* _PROBLEM_
When a line of the entries contains the word "body", report that line.
⟨
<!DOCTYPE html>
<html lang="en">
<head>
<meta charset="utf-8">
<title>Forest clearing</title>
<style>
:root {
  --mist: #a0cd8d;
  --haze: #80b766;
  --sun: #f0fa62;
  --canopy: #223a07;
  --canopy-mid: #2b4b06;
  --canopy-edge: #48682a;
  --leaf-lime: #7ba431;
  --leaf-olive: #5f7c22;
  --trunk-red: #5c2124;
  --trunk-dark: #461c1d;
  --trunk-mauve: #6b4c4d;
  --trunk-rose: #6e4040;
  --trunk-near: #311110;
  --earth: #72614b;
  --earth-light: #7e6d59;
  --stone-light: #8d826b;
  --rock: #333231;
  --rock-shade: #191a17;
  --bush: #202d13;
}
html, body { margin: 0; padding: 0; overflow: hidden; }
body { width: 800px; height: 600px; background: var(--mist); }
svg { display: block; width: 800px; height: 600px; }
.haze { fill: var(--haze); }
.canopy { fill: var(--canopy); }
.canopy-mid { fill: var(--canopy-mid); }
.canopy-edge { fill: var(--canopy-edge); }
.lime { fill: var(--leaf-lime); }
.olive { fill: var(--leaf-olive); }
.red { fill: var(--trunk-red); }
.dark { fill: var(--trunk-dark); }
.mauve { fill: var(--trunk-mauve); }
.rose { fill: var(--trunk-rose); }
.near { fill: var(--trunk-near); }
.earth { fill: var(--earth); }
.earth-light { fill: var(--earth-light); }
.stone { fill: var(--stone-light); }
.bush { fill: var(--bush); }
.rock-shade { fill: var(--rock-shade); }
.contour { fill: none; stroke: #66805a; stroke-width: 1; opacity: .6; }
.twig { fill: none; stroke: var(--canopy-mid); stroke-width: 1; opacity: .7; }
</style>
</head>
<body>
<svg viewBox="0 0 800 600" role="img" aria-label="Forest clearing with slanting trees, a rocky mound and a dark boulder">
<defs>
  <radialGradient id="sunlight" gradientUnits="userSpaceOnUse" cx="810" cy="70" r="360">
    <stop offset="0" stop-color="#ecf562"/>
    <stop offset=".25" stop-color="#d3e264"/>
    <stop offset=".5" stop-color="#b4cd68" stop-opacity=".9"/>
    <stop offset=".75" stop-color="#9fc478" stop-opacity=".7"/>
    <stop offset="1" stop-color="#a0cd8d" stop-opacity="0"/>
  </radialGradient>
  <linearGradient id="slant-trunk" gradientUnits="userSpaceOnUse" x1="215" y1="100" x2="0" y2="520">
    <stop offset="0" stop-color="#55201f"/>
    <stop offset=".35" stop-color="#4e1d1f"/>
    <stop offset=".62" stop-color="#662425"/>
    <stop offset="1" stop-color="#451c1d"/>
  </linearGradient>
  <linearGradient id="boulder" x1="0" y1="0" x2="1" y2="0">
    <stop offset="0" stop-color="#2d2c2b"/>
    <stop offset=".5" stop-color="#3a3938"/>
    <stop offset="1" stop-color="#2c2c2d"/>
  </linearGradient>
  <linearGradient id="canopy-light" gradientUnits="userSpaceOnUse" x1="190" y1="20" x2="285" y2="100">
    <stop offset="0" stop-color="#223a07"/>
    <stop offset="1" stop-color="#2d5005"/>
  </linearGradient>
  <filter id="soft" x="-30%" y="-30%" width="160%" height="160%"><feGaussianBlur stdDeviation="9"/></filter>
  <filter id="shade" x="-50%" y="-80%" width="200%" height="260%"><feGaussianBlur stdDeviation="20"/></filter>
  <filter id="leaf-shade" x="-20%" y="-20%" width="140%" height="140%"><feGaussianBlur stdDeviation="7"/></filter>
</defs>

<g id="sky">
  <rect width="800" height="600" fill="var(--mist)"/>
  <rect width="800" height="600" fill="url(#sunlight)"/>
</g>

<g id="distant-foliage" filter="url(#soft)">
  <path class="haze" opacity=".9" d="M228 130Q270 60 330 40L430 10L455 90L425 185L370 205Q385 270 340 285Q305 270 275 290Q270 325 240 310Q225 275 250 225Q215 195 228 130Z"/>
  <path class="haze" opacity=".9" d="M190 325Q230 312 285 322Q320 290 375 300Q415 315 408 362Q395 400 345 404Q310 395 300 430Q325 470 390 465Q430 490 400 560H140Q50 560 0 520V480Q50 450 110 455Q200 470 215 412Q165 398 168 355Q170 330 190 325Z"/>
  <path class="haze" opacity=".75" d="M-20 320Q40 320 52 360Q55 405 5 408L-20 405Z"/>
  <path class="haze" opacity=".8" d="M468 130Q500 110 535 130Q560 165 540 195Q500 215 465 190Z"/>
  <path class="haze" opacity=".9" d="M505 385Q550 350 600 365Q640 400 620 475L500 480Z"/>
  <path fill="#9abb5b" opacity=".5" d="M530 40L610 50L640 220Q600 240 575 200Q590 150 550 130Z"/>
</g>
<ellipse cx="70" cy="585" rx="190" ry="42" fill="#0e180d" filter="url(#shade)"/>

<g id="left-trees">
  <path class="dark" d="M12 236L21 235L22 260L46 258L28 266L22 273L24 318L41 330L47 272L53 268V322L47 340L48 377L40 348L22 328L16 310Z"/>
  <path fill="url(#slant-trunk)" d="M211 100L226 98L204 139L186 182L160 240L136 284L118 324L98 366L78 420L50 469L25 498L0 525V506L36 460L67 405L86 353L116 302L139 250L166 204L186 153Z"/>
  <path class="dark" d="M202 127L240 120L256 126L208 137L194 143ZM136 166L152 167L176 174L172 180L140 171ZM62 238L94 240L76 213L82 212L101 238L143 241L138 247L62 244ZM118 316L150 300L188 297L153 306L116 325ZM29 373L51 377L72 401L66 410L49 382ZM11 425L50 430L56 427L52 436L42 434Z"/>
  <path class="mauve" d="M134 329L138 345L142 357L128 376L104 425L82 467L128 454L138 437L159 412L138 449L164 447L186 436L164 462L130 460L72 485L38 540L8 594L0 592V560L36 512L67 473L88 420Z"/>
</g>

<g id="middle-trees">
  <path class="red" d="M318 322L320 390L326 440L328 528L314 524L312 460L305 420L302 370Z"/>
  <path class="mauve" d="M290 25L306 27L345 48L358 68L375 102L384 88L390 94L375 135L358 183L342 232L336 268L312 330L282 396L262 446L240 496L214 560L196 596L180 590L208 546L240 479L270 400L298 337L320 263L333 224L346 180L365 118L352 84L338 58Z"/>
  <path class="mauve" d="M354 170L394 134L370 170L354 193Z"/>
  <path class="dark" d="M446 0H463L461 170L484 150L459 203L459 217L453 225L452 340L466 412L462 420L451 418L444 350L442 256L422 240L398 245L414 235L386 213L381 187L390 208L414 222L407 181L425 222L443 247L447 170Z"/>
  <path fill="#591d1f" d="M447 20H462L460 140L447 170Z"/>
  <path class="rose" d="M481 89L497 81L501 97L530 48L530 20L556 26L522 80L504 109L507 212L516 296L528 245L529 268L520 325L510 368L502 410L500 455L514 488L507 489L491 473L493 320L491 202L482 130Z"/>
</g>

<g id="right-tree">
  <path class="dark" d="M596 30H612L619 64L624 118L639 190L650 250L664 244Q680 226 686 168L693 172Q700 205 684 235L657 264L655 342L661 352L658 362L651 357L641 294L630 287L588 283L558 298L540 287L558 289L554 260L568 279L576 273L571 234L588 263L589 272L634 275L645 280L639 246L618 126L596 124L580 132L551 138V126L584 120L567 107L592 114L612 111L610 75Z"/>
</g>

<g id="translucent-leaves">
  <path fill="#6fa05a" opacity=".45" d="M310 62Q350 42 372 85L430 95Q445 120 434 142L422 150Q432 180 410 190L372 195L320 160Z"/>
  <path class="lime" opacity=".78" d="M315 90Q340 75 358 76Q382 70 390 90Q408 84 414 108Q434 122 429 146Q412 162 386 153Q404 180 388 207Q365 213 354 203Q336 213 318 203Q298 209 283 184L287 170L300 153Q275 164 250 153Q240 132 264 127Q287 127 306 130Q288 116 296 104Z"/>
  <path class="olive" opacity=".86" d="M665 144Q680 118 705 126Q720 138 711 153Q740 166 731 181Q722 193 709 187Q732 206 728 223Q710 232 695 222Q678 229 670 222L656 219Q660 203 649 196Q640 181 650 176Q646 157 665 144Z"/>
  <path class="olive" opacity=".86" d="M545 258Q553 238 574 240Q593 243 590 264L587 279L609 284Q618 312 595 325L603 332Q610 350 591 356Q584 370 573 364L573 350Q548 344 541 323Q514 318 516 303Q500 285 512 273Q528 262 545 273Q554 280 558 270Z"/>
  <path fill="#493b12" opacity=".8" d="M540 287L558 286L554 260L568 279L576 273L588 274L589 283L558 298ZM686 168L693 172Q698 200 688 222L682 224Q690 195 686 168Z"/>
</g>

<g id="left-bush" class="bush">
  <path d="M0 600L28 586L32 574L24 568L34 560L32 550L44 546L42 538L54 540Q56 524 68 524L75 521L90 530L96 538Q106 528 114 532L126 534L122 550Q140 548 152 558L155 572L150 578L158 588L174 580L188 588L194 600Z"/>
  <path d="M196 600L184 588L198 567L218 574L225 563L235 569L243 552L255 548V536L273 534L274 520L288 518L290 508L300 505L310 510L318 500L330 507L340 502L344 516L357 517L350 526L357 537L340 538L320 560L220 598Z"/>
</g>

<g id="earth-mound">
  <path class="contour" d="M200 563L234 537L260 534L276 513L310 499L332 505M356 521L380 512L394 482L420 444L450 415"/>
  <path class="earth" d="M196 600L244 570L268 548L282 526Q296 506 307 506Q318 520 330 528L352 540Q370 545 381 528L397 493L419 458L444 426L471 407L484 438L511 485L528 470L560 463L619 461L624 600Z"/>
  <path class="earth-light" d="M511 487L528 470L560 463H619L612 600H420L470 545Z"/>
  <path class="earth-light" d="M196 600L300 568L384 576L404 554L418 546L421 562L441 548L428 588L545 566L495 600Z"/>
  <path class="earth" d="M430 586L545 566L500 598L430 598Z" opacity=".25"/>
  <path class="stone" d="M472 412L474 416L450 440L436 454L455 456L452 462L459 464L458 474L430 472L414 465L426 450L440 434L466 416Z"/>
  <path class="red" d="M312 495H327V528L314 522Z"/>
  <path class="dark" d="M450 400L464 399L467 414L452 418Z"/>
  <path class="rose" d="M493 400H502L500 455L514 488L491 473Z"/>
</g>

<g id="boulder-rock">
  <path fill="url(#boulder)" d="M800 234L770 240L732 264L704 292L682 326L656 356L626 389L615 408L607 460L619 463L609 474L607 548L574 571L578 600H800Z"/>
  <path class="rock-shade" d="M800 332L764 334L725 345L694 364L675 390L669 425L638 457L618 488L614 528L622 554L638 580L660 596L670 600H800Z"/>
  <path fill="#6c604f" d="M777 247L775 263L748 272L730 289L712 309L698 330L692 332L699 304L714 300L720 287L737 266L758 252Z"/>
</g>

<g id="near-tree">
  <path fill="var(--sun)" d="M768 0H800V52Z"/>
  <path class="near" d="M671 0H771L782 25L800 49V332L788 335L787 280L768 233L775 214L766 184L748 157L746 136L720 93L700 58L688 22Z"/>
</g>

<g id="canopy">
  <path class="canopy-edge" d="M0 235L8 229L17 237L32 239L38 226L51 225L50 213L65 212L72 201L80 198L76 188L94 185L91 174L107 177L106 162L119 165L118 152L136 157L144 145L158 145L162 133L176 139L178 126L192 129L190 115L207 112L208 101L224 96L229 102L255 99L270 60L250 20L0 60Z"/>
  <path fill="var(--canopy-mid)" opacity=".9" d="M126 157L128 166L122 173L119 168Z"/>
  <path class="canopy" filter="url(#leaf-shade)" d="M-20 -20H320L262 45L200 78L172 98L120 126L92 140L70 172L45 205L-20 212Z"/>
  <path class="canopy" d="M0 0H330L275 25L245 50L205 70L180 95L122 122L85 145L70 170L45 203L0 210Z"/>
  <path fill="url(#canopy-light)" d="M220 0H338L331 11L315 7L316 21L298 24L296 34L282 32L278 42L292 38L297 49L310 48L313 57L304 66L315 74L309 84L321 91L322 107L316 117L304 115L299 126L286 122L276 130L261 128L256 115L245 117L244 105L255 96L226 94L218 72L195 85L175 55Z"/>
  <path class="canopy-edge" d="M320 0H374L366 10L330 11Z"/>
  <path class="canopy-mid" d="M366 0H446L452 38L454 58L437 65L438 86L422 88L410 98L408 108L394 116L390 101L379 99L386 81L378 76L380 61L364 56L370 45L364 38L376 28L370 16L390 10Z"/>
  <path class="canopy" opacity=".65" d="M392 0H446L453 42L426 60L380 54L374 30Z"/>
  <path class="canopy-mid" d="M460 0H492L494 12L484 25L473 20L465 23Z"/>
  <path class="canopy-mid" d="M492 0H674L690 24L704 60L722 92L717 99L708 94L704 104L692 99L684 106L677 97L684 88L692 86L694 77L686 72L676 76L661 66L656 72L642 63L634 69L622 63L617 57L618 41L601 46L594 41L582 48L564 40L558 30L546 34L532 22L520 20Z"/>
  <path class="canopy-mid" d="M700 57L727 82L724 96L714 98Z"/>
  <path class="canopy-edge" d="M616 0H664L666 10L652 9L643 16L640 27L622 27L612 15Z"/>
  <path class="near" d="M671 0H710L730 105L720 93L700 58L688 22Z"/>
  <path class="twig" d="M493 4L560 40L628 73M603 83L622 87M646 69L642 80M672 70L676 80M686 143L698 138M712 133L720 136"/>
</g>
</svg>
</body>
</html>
⟩
* _RESPONSE TO THE TASK_
html, body { margin: 0; padding: 0; overflow: hidden; }
body { width: 800px; height: 600px; background: var(--mist); }
<body>
</body>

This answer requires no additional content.